by Asset Allocation Committee | PDF
The death of Ruth Bader Ginsburg was yet another political shock for 2020 in a year rife with unusual events. The year began with the first official case of COVID-19 in Washington State on January 20. The pandemic and subsequent measures to contain the virus have led to unprecedented levels of economic volatility. President Trump was acquitted of impeachment on February 5. Relations with China have deteriorated.
As we head into the election, investors’ fears are high. For example, retail money market funds (RMMK) remain elevated, though off their earlier peaks.
Our political cycle monitor suggests that a Biden win could result in a decline in equities into October.
Barring an unexpected landslide, it is quite possible that this election could be disputed. The last time this occurred, in 2000, the election wasn’t decided until December 12, when the Supreme Court effectively ended the recount. George Bush won a narrow victory in Florida and in the Electoral College (271/266). The financial markets were affected by the outcome; in the period from the election on November 7 until the Supreme Court decision, the S&P 500 range from high (made on November 8) to low (made on December 1) was 9.9%. A decline of this magnitude would probably not be enough to warrant substantial portfolio adjustments.
Voter attitudes were not nearly as hardened then as they are now. A Pew survey suggested that 45% of voters thought that the winner really mattered, while 49% believed “things would remain about the same.” Currently, 83% of voters think it really matters who wins and only 16% believe that “things would remain about the same.” The Pew survey suggests that this election is being viewed as zero-sum; losing is perceived as devastating, so both sides are primed to contest a close election.
Although equity markets have performed quite well from their March lows, the recent weakness does appear to be starting the process of discounting a Biden victory. Although we would not necessarily expect a decline to the 90% level implied on the above chart, a period of weakness in the next few weeks is likely.
Is there a precedent for the current election? The best analog is the 1876 election, which was won by Rutherford B. Hayes in the electoral college by a single vote, 185-184 over Samuel J. Tilden. And, that result only occurred weeks after the November ballot. Hayes was given the presidency in return for ending Reconstruction. An analysis of this election will be the subject of an upcoming WGR, but the following chart offers some idea of the impact of an uncertain election outcome when it is perceived as zero-sum.
From March 1876 to March 1877 (when Hayes was inaugurated), the index, on a monthly average basis, fell 29.7%. Although the recovery from the lows was robust, the March 1876 level was not exceeded until October 1879. As we will discuss in the upcoming WGR, the 1876 election occurred during the long depression that began with the Panic of 1873, which was considered the worst economic downturn until the Great Depression. Thus, the disputed election cannot be blamed for the entire decline, but it likely contributed. Increased tensions in the November election is a factor the Asset Allocation Committee will grapple with in the upcoming portfolio rebalance.
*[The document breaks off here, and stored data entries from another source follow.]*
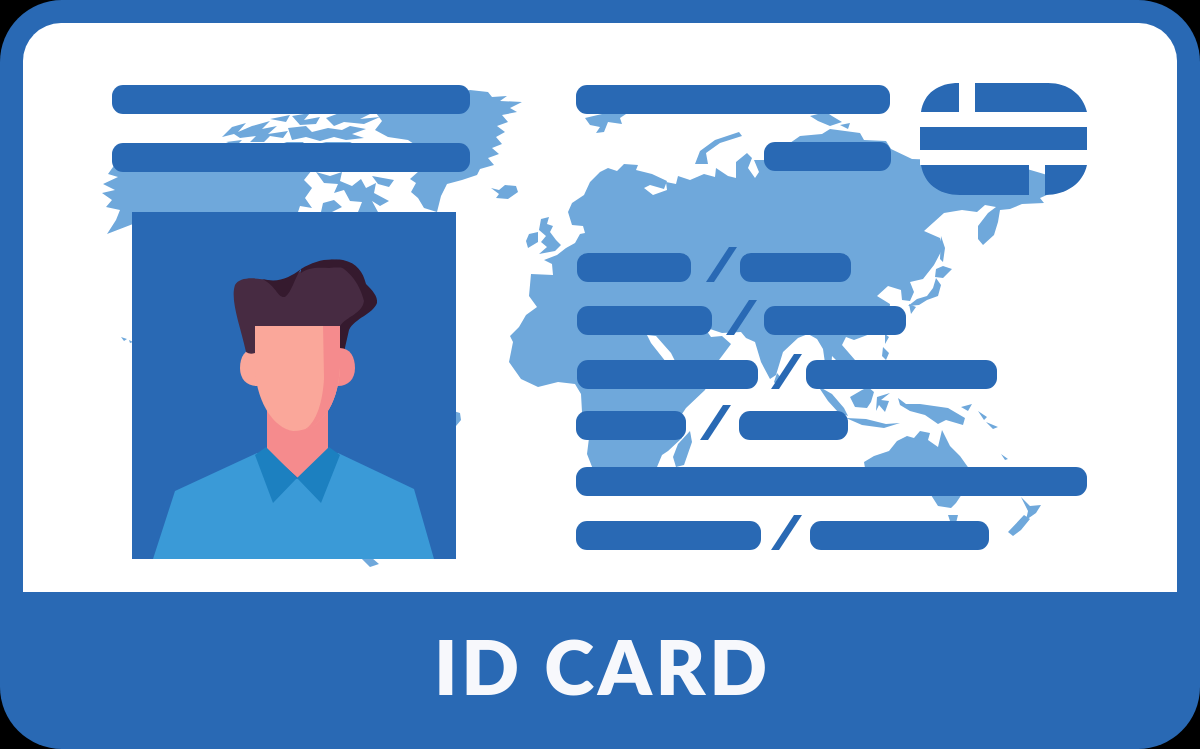
<!DOCTYPE html>
<html lang="en">
<head>
<meta charset="utf-8">
<title>ID Card</title>
<style>
:root{--blue:#2969b4;--map:#6fa8db;--paper:#fff;--title:#f7f8fc;--hair:#472b42;--hair-dark:#351a2e;--skin:#faa79a;--skin-shade:#f58b8d;--shirt:#3a9ad7;--collar:#1c80c0}
*{box-sizing:border-box;margin:0;padding:0}
html,body{width:1200px;height:749px;overflow:hidden;background:#000}
.card{position:relative;width:1200px;height:749px;background:var(--blue);border-radius:62px;overflow:hidden}
.panel{position:absolute;left:23px;top:23px;width:1154px;height:569px;background:var(--paper);border-radius:38px 38px 0 0}
.card svg{position:absolute;left:0;top:0;display:block}
.world{fill:var(--map)}
.portrait{position:absolute;left:132px;top:212px;width:324px;height:347px;background:var(--blue);overflow:hidden}
.field{position:absolute;height:29px;border-radius:11px;background:var(--blue)}
.marks{fill:var(--blue)}
.title{position:absolute;left:0;top:592px;width:1200px;height:157px}
.title text{font:900 76px Lato,"Open Sans",sans-serif;fill:var(--title)}
</style>
</head>
<body>
<main class="card">
<div class="panel"></div>

<svg class="world" width="1200" height="749" viewBox="0 0 1200 749" aria-hidden="true">
<g id="north-america">
<path d="M118 160L108 174L118 177L103 184L115 190L102 193L112 200L106 207L120 210L116 220L107 234L133 224V212H298L300 206L312 208L305 198L312 188L304 180L312 170L290 160Z"/>
<path d="M316 172L330 176L342 172L340 181L352 186L361 179L366 188L376 183L374 193L389 201L380 206L372 201L378 212H358L362 202L350 201L344 190L334 193L338 184L324 183ZM323 203L334 200L342 207L332 212H321ZM372 176L394 180L389 187L378 184Z"/>
<path d="M222 137L232 127L246 123L238 132L252 126L270 121L262 129L277 126L268 134L288 131L283 138L270 136L264 142H250L256 136L240 138L234 134ZM270 119L290 115L286 122ZM292 116L310 113L304 120L320 117L316 124L300 125ZM288 128L306 126L312 132L328 128L342 130L350 126L366 129L352 134L364 138L346 140L334 137L320 141L306 137L292 140ZM326 118L342 112L374 112L360 119L380 117L364 124L344 122L334 126Z"/>
<path d="M226 142L242 140L236 146ZM284 142H304L298 147ZM322 142H352L342 147Z"/>
</g>
<path id="greenland" d="M376 113L400 108L470 90L488 92L492 97L507 96L500 101L522 102L510 108L517 112L502 115L508 122L497 126L505 132L496 137L502 144L492 148L499 154L488 158L494 165L480 169L477 175L462 180L447 184L441 196L437 212L424 208L418 198L411 192L416 183L410 179L419 171L413 160L420 148L408 140L388 137L375 130L382 121Z"/>
<path id="iceland" d="M491 188L499 190L505 185L516 186L518 192L508 199L496 198L499 194Z"/>
<path id="britain" d="M541 219L549 217L547 224L553 226L550 232L556 240L561 245L555 251L539 254L547 247L541 242L546 236L539 230ZM529 234L538 232L538 242L528 248L526 241Z"/>
<path id="eurasia" d="M568 212L572 203L584 195L590 182L600 172L608 168L617 171L624 164L638 165L636 170L652 174L667 181L664 189L650 185L644 188L653 195L667 190L666 182L676 184L678 176L690 180L704 174L715 177L716 168L728 176L736 178V162L747 153L752 158L748 168L755 178L759 172L754 160L764 160L770 150L790 143L800 136L822 134L830 129L860 133L864 140L886 141L891 149L912 159L940 160L960 164L1010 164L1044 174L1061 180L1052 186L1056 191L1040 198L1044 203L1022 204L1010 209L1000 210L998 222L994 235L983 245L978 239V226L988 213L996 207L985 205L977 212L962 210L944 213L924 231L940 238L943 248L934 265L923 279L910 282L914 292L910 301L902 300L901 290L888 286L877 296L890 304L888 325L870 334L854 340L846 337L842 345L855 360L850 370L842 366L832 356L831 370L841 388L837 388L826 370L823 349L817 339L808 334L798 338L783 352L776 375L770 379L761 362L755 342L746 338L741 332L722 333L704 327L711 337L722 336L731 344L719 360L690 372L680 371L671 353L656 336L647 335L651 343L666 362L684 374L713 374L705 390L686 408L678 420L682 438L668 451L662 455L657 467L641 476L633 486L610 496L603 493L596 477L587 454L590 430L582 412L581 394L575 384L558 382L538 387L521 379L509 362L513 342L510 336L519 327L526 315L537 307L529 296L531 274L553 275L552 264L544 260L557 255L566 248L575 243L580 234L585 233L583 226L572 225Z"/>
<path id="north-isles" d="M695 164L700 151L715 140L739 132L742 136L720 143L706 153L708 164ZM585 118L602 114L626 114L620 118L622 124L608 122L604 132L596 133L600 127L590 125ZM810 116L826 112L832 116L842 122L830 126L818 121ZM840 125L850 123L848 129ZM1041 161L1050 160L1051 164L1043 165Z"/>
<path id="japan" d="M941 236L945 248L943 262L940 259ZM936 269L943 266L952 269L943 278L935 277ZM936 278L941 285L938 296L927 300L919 305L908 306L917 299L927 296L933 288ZM909 304L916 307L911 314Z"/>
<path id="south-seas" d="M777 373L783 380L779 388L774 382ZM885 334L889 337L885 344ZM883 347L889 353L886 360L882 356ZM818 386L832 394L844 408L848 416L838 412L828 401ZM850 397L862 390L868 387L874 392L871 402L867 408L855 407ZM877 397L890 393L881 400L889 401L885 412L879 405L876 411ZM846 418L866 419L886 424L900 423L884 428L862 425ZM898 398L906 404H920L948 408L965 418L963 425L946 420L938 424L925 415L910 411L900 405ZM961 407L972 404L968 411ZM978 411L987 417L984 420ZM986 422L998 427L993 429ZM1001 454L1008 459L1005 460Z"/>
<path id="australia" d="M864 462L874 456L889 451L897 441L907 436L914 438L920 431L930 433L928 440L938 447L942 430L950 446L960 456L970 470L966 488L956 503L951 508L938 506L931 495L912 488L894 494L872 495L867 480ZM948 515H958L956 523L951 524Z"/>
<path id="new-zealand" d="M1021 497L1030 506L1041 505L1036 513L1026 520L1028 511ZM1024 515L1030 519L1021 530L1013 536L1008 532Z"/>
<path id="madagascar" d="M690 431L692 442L684 465L676 467L673 457L678 444Z"/>
<path id="south-america" d="M450 410L460 413L461 420L456 426H450ZM361 558H372L379 564L370 567ZM121 337L127 339L124 341ZM129 340L133 342L130 343Z"/>
</svg>

<div class="portrait">
<svg width="324" height="347" viewBox="132 212 324 347" role="img" aria-label="Man with dark hair and a blue shirt">
<path fill="#351a2e" d="M300 275C315 262 329 258 343 260C357 263 363 272 366 284C372 290 378 296 377 303C373 314 355 318 349 330L344 352H338V320H300Z"/>
<path fill="var(--skin-shade)" d="M267 405H328V450L298 478L267 450Z"/>
<path fill="var(--skin)" d="M257 348C245 348 240 357 240 368C240 380 248 387 259 386Z"/>
<path fill="var(--skin-shade)" d="M338 348C350 347 355 357 355 368C355 380 347 387 336 386Z"/>
<path fill="var(--skin)" d="M255 324H340V368C338 406 320 431 293 431C274 428 258 404 255 372Z"/>
<path fill="var(--skin-shade)" d="M323 324H340V368C338 400 326 423 304 430C317 423 323 400 324 378Z"/>
<path fill="var(--hair)" d="M246 352C240 325 230 300 235 285C240 277 254 277 270 281C286 288 300 264 327 263C347 264 360 284 364 301C362 314 347 316 340 326H255V353Q250 355 246 352Z"/>
<path fill="var(--hair-dark)" d="M262 279C279 283 289 278 301 269C294 279 292 292 285 297C277 298 277 286 262 279ZM301 269C320 257 342 256 355 268C347 268 339 267 329 268C316 267 307 268 301 273Z"/>
<path fill="var(--shirt)" d="M153 559L175 491L257 453L297 479L338 453L414 489L434 559Z"/>
<path fill="var(--collar)" d="M266 447L297 478L273 503L255 455ZM329 447L340 455L321 503L297 478Z"/>
</svg>
</div>

<div class="field" style="left:112px;top:85px;width:358px"></div>
<div class="field" style="left:112px;top:143px;width:358px"></div>
<div class="field" style="left:576px;top:85px;width:314px"></div>
<div class="field" style="left:764px;top:142px;width:127px"></div>
<div class="field" style="left:577px;top:253px;width:114px"></div>
<div class="field" style="left:740px;top:253px;width:111px"></div>
<div class="field" style="left:577px;top:306px;width:135px"></div>
<div class="field" style="left:764px;top:306px;width:142px"></div>
<div class="field" style="left:577px;top:360px;width:181px"></div>
<div class="field" style="left:806px;top:360px;width:191px"></div>
<div class="field" style="left:576px;top:411px;width:110px"></div>
<div class="field" style="left:739px;top:411px;width:109px"></div>
<div class="field" style="left:576px;top:467px;width:511px"></div>
<div class="field" style="left:576px;top:521px;width:185px"></div>
<div class="field" style="left:810px;top:521px;width:179px"></div>

<svg class="marks" width="1200" height="749" viewBox="0 0 1200 749" aria-hidden="true">
<defs><polygon id="slash" points="0,35 23,0 31,0 8,35"/></defs>
<use href="#slash" x="706" y="247"/>
<use href="#slash" x="726" y="300"/>
<use href="#slash" x="771" y="354"/>
<use href="#slash" x="700" y="405"/>
<use href="#slash" x="771" y="515"/>
<g id="chip">
<rect x="920" y="112" width="167" height="15" fill="#fff"/>
<rect x="920" y="150" width="167" height="15" fill="#fff"/>
<path d="M921 112C924 93 938 83 959 83V112ZM975 83H1048C1069 83 1083 95 1087 112H975Z"/>
<rect x="920" y="127" width="167" height="23"/>
<path d="M921 165H1029V195H960C938 195 924 183 921 165ZM1045 165H1087C1083 183 1067 195 1045 195Z"/>
</g>
</svg>

<h1 class="title"><svg width="1200" height="157" viewBox="0 0 1200 157"><text x="434" y="103" textLength="333">ID CARD</text></svg></h1>
</main>
</body>
</html>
 To quote Ned Davis, a famous market analyst, cycle analysis shown above should be used more for direction and less for level.
by Bill O’Grady | PDF
This is the final report in our five-part series on the geopolitics of the 2020 election, which was divided into nine sections. This week, we conclude the report by covering the eighth and ninth sections, the base cases for a Trump or Biden win and market ramifications.
by Bill O’Grady | PDF
In this five-part series on the geopolitics of the 2020 election, we have divided the reports into nine sections. Last week, in Part III, we covered the incidence of establishment policy and the role of social media. This week, we reveal the sixth and seventh sections; we handicap the race as it stands and discuss how foreign nations are likely to intervene in the election.
Who is Going to Win?
Before we discuss our expectations of the outcome, we want to note that we analyze elections with an eye toward answering two questions. First, who is going to win? Second, what will they do once elected? In our primary role of managing money, we cannot afford to allow any political preference to distort our process as that bias could affect investment performance. And, being well ensconced in the flyover zone of the U.S., our political biases don’t matter anyway. It’s not as if our analysis affects the actual outcomes of elections. Our position is that, as a money manager, we want to know what the future looks like, not necessarily root for a certain outcome. So, here goes.
To forecast the outcome of elections, we have various factors we examine that have signaled the outcomes of previous elections. These factors are:
- The Economy
- Prediction Markets
- Base of Support
- Social Media Presence
We are also sensitive to the fact that we don’t directly elect presidents; we elect electors to the Electoral College who, in most states, vote for the president based on the majority of votes in that state. So, our focus is on determining our best estimate of the Electoral College based on polls and available decision markets, along with economic activity at the state level.